  • Spend time alone with your spouse.
    Marriages are challenged when faced with the difficulties of parenting a special needs child. You and your spouse need time to reconnect and just be a couple. You are much stronger and better parents if your relationship is healthy. You are better able take care of the family if you are both on the same page. If you are a single parent, winging this on your own, the next tip is especially for you.
  • Take advantage of friends and family for breaks.
    Caring for a child with autism is stressful and exhausting. You need time to rest and recharge. You are calmer and more patient when you are not tired. You can take care of your child much better if you take care of yourself, too.
  • Find a good babysitter you trust. One who understands your child and understands how to work with autistic children.
    When friends and family are not available, you need someone you can trust. If you are worried about your children, you cannot fully enjoy your free time. When you are sure that they are being well cared for, you can focus on other things. Also look for respite care programs that offer child care services.
  • Connect with support groups.
    Support groups can be great sources for information about what services are available in your area and who provides them.
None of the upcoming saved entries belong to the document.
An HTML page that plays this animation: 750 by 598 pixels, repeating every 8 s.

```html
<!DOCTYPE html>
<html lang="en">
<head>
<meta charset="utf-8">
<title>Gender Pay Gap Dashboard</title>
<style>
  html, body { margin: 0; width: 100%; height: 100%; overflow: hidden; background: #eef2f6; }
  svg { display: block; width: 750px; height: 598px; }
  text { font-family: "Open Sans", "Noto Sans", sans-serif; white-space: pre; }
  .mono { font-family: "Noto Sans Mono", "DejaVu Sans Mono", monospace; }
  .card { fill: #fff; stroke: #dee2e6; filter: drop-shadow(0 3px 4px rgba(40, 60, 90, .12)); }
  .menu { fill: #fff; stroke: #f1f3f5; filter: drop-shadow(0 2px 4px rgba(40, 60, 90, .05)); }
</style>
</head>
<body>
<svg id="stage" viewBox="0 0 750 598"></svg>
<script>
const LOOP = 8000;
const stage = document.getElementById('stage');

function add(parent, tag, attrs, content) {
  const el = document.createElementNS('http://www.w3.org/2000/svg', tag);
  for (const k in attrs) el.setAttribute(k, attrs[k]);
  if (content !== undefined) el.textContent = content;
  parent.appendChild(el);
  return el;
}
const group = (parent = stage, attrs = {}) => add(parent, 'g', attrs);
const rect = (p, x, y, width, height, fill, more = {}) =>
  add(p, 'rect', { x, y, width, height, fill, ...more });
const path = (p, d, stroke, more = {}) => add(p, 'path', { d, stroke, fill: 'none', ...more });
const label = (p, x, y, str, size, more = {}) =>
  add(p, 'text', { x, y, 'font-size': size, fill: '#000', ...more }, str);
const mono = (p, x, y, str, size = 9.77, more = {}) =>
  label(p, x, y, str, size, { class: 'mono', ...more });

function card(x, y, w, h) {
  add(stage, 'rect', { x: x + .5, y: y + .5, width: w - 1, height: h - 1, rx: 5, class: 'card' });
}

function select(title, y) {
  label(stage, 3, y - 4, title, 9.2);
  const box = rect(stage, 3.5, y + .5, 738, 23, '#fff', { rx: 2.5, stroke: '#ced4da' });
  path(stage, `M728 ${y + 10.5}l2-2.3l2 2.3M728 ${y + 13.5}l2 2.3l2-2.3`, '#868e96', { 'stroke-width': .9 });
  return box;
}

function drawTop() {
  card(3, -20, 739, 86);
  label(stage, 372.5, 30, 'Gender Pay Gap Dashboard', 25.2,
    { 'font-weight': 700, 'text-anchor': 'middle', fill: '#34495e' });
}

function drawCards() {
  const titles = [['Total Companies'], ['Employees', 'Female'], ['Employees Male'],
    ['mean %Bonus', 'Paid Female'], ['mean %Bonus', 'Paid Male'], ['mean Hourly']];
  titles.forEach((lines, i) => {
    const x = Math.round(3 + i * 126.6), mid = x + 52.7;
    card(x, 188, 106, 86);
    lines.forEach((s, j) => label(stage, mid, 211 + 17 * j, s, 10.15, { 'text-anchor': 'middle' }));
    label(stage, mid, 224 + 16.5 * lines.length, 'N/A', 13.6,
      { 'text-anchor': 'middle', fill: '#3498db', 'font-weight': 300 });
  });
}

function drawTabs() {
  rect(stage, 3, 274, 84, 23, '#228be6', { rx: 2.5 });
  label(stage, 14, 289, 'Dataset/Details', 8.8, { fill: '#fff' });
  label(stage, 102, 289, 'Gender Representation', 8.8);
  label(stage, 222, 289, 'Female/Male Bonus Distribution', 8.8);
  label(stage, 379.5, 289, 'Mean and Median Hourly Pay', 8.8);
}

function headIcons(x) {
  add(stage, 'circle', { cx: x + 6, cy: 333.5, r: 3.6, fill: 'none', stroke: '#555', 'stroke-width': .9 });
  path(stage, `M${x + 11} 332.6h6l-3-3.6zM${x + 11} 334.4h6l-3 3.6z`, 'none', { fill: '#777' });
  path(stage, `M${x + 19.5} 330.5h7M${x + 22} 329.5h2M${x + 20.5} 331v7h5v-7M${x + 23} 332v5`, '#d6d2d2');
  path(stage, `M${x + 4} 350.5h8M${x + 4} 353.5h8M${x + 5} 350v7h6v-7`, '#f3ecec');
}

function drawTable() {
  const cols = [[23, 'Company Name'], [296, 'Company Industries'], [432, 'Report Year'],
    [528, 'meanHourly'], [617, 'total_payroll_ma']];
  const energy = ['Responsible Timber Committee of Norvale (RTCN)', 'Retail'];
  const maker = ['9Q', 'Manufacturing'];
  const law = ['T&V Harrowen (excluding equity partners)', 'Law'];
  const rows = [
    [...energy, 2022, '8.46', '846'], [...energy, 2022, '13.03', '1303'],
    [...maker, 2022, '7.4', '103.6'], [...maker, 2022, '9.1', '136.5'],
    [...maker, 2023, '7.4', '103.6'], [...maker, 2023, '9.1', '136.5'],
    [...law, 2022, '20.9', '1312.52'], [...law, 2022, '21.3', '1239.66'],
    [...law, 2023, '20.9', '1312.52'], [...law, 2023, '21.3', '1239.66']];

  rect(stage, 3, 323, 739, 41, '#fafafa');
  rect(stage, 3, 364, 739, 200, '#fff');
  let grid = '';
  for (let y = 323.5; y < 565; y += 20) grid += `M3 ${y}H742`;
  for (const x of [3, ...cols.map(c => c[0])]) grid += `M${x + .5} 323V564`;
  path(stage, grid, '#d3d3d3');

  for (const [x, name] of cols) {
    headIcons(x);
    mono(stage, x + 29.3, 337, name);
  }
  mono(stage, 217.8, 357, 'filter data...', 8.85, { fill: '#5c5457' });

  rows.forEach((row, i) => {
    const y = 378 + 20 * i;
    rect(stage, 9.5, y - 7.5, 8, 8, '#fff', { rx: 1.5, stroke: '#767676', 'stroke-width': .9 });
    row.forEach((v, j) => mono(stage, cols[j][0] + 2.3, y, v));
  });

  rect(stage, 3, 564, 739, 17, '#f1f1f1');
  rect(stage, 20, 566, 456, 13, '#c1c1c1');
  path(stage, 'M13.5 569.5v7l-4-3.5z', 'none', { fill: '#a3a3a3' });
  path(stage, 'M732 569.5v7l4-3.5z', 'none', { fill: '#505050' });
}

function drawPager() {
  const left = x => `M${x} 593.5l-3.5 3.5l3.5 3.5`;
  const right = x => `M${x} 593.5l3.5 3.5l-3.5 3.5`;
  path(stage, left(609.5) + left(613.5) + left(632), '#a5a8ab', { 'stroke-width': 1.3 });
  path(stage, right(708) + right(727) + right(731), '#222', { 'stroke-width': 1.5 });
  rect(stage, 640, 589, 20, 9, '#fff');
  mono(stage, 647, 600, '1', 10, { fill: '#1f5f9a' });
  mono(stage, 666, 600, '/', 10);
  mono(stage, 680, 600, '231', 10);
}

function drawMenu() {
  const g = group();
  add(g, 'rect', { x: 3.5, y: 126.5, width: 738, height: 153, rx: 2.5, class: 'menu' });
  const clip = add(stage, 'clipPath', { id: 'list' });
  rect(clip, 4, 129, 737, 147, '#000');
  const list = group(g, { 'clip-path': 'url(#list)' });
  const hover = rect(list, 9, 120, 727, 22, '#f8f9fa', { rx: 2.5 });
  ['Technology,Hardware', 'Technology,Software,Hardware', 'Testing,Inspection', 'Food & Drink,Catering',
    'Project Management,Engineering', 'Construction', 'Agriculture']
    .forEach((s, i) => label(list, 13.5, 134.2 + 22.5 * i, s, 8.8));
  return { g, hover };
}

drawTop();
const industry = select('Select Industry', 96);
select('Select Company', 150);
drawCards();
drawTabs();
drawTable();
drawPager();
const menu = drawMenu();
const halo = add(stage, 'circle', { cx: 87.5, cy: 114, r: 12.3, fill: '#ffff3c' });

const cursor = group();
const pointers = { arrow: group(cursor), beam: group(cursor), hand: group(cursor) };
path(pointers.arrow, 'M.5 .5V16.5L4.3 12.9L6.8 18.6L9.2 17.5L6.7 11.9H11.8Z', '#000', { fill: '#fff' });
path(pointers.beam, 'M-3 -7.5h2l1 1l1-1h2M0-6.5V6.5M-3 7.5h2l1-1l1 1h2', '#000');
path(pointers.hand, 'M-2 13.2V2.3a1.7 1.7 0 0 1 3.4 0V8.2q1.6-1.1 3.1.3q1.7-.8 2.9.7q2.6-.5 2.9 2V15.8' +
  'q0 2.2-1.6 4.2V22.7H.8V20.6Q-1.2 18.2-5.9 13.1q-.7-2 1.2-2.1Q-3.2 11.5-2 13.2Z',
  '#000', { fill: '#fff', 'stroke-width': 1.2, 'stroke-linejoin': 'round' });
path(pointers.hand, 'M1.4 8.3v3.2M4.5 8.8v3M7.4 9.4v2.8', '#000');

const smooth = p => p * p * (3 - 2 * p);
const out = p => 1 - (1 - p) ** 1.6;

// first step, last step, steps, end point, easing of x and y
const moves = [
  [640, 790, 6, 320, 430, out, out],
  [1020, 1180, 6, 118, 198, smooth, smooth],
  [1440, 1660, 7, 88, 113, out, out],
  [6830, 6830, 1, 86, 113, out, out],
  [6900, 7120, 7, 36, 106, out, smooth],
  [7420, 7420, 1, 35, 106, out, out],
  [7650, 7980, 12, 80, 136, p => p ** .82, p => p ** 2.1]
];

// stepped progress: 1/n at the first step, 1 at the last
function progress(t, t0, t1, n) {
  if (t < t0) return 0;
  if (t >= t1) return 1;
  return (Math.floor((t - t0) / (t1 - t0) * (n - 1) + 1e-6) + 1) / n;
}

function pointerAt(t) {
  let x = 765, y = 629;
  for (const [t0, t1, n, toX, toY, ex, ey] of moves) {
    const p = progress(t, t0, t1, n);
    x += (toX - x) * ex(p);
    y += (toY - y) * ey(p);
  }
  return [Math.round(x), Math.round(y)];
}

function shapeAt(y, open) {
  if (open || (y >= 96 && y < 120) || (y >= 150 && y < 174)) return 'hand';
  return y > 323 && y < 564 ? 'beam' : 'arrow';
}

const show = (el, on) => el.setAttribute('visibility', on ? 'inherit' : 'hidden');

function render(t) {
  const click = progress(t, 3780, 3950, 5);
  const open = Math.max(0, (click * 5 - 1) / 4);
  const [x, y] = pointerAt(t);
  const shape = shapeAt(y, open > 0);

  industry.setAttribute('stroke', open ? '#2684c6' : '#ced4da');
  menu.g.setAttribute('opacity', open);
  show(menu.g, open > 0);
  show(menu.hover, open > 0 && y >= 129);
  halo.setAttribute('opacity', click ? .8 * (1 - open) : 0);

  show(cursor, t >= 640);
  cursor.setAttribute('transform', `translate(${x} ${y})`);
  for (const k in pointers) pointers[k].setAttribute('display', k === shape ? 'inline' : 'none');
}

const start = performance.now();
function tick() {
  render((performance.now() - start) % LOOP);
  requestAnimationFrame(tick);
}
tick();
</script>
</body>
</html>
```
It is comforting to connect with other families who are going through the same challenges. Their advice can be very helpful. Through support groups, families can share their problems, as well as solutions that have worked for them. This can be a great way for families to find valuable hope, comfort and encouragement.

Having a child with autism can be life changing; but like with any other child, it can be rewarding. Patience and a positive mindset go a long way when caring for a special needs child. How you, as their caregiver, choose to deal with their autism sets the stage for how the rest of your family deals with it. It is important that the entire family understands and accepts that, albeit challenging, living with an autistic child is not a burden; it’s simply a different kind of normal.

Information on this page should be utilized as a guide, not medical advice. If you feel you need to speak with someone regarding behavioral therapy or counseling, please contact Connections to make an appointment.